_What needs to be done_
Your answer should hold each line of the material that contains the word "return".

◆ ◆ ◆ ◆ ◆ ◆ ◆

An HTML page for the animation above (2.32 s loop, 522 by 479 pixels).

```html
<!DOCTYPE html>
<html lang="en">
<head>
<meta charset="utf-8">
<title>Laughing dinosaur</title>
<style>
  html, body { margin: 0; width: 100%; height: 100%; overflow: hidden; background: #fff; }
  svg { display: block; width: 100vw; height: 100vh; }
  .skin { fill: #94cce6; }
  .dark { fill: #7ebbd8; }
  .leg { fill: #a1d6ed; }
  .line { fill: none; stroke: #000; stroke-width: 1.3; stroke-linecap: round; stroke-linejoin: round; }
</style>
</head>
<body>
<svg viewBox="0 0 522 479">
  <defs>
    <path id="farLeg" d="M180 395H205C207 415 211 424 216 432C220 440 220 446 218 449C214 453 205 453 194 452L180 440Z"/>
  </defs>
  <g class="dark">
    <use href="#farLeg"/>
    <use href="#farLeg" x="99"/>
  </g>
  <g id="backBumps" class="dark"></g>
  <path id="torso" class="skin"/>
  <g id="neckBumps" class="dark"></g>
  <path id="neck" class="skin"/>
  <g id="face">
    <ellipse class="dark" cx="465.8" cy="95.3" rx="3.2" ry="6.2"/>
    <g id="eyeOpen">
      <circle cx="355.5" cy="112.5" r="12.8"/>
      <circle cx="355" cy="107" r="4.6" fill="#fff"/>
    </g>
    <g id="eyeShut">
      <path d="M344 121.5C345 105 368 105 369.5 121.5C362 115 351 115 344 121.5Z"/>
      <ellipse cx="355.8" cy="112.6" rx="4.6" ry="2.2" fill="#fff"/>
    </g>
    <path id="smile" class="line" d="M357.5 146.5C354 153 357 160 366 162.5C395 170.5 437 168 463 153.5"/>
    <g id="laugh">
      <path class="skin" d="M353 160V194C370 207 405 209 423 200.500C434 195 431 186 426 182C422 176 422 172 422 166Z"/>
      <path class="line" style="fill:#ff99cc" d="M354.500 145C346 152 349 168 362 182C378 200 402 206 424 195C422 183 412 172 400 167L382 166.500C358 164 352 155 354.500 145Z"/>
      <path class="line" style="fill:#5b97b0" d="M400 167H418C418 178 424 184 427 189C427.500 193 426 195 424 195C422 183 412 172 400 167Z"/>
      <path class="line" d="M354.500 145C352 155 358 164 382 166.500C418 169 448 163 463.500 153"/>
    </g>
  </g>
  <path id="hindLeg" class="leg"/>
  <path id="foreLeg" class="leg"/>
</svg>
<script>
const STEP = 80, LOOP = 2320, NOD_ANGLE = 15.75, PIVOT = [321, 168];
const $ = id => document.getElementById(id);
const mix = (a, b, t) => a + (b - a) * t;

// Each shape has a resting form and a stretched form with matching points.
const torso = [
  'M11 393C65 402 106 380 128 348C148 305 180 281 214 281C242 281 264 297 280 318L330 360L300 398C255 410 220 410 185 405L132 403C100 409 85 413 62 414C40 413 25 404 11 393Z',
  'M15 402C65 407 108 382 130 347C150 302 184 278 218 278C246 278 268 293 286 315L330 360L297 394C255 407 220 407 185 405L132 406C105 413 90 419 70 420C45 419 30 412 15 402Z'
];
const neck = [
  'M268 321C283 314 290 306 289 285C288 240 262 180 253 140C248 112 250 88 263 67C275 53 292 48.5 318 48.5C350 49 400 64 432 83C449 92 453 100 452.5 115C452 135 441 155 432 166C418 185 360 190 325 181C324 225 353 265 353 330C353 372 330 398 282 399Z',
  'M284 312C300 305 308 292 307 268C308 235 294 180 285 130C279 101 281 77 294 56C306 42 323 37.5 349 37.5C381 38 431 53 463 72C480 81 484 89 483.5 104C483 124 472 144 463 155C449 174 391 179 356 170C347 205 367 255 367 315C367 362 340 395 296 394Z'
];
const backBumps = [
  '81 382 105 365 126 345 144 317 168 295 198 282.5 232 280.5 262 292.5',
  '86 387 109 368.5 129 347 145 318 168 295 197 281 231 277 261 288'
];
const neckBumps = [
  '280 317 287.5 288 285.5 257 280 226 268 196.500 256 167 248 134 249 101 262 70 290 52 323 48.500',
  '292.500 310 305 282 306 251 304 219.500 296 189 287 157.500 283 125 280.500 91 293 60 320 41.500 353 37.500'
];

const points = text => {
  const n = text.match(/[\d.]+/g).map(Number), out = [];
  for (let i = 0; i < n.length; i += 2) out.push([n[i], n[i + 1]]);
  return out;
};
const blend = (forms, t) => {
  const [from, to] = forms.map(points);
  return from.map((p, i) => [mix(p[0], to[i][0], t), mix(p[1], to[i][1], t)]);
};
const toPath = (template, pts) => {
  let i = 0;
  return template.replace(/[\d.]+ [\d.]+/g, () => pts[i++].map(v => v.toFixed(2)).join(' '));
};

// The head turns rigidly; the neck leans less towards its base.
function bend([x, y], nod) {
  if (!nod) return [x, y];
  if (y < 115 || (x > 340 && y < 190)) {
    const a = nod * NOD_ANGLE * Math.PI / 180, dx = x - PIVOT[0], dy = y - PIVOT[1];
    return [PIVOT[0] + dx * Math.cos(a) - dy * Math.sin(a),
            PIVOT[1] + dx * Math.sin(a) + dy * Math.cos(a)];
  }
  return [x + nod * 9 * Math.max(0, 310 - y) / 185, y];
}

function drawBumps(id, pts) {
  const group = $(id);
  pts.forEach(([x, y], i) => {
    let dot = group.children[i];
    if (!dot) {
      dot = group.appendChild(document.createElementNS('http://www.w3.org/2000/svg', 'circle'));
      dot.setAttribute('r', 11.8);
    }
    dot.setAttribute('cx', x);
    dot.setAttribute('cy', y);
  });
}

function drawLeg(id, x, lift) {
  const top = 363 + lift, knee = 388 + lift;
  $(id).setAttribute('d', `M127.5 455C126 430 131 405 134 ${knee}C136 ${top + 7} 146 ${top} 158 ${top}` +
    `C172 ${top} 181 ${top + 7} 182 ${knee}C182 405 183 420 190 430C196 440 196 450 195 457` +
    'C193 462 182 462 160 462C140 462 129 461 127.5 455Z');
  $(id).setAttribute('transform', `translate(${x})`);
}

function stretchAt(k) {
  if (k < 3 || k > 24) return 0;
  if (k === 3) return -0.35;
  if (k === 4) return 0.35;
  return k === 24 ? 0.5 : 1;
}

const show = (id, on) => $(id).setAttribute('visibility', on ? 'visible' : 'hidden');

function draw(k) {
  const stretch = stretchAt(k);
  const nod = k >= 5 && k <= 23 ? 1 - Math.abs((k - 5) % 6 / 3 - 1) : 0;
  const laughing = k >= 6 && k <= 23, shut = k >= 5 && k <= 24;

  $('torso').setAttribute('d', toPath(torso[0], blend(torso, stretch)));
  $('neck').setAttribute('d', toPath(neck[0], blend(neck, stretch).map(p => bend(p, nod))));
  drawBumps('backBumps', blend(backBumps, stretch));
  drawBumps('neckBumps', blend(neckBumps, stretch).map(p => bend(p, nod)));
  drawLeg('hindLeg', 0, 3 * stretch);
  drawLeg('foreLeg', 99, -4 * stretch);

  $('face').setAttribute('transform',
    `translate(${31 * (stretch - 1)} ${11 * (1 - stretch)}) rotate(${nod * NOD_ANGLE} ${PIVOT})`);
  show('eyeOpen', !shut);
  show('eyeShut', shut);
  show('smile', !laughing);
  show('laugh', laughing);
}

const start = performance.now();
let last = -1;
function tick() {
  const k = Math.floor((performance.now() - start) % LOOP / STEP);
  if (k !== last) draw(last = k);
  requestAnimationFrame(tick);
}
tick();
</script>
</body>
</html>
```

◆ ◆ ◆ ◆ ◆ ◆ ◆

_Response_
  return out;
  return from.map((p, i) => [mix(p[0], to[i][0], t), mix(p[1], to[i][1], t)]);
  return template.replace(/[\d.]+ [\d.]+/g, () => pts[i++].map(v => v.toFixed(2)).join(' '));
  if (!nod) return [x, y];
    return [PIVOT[0] + dx * Math.cos(a) - dy * Math.sin(a),
  return [x + nod * 9 * Math.max(0, 310 - y) / 185, y];
  if (k < 3 || k > 24) return 0;
  if (k === 3) return -0.35;
  if (k === 4) return 0.35;
  return k === 24 ? 0.5 : 1;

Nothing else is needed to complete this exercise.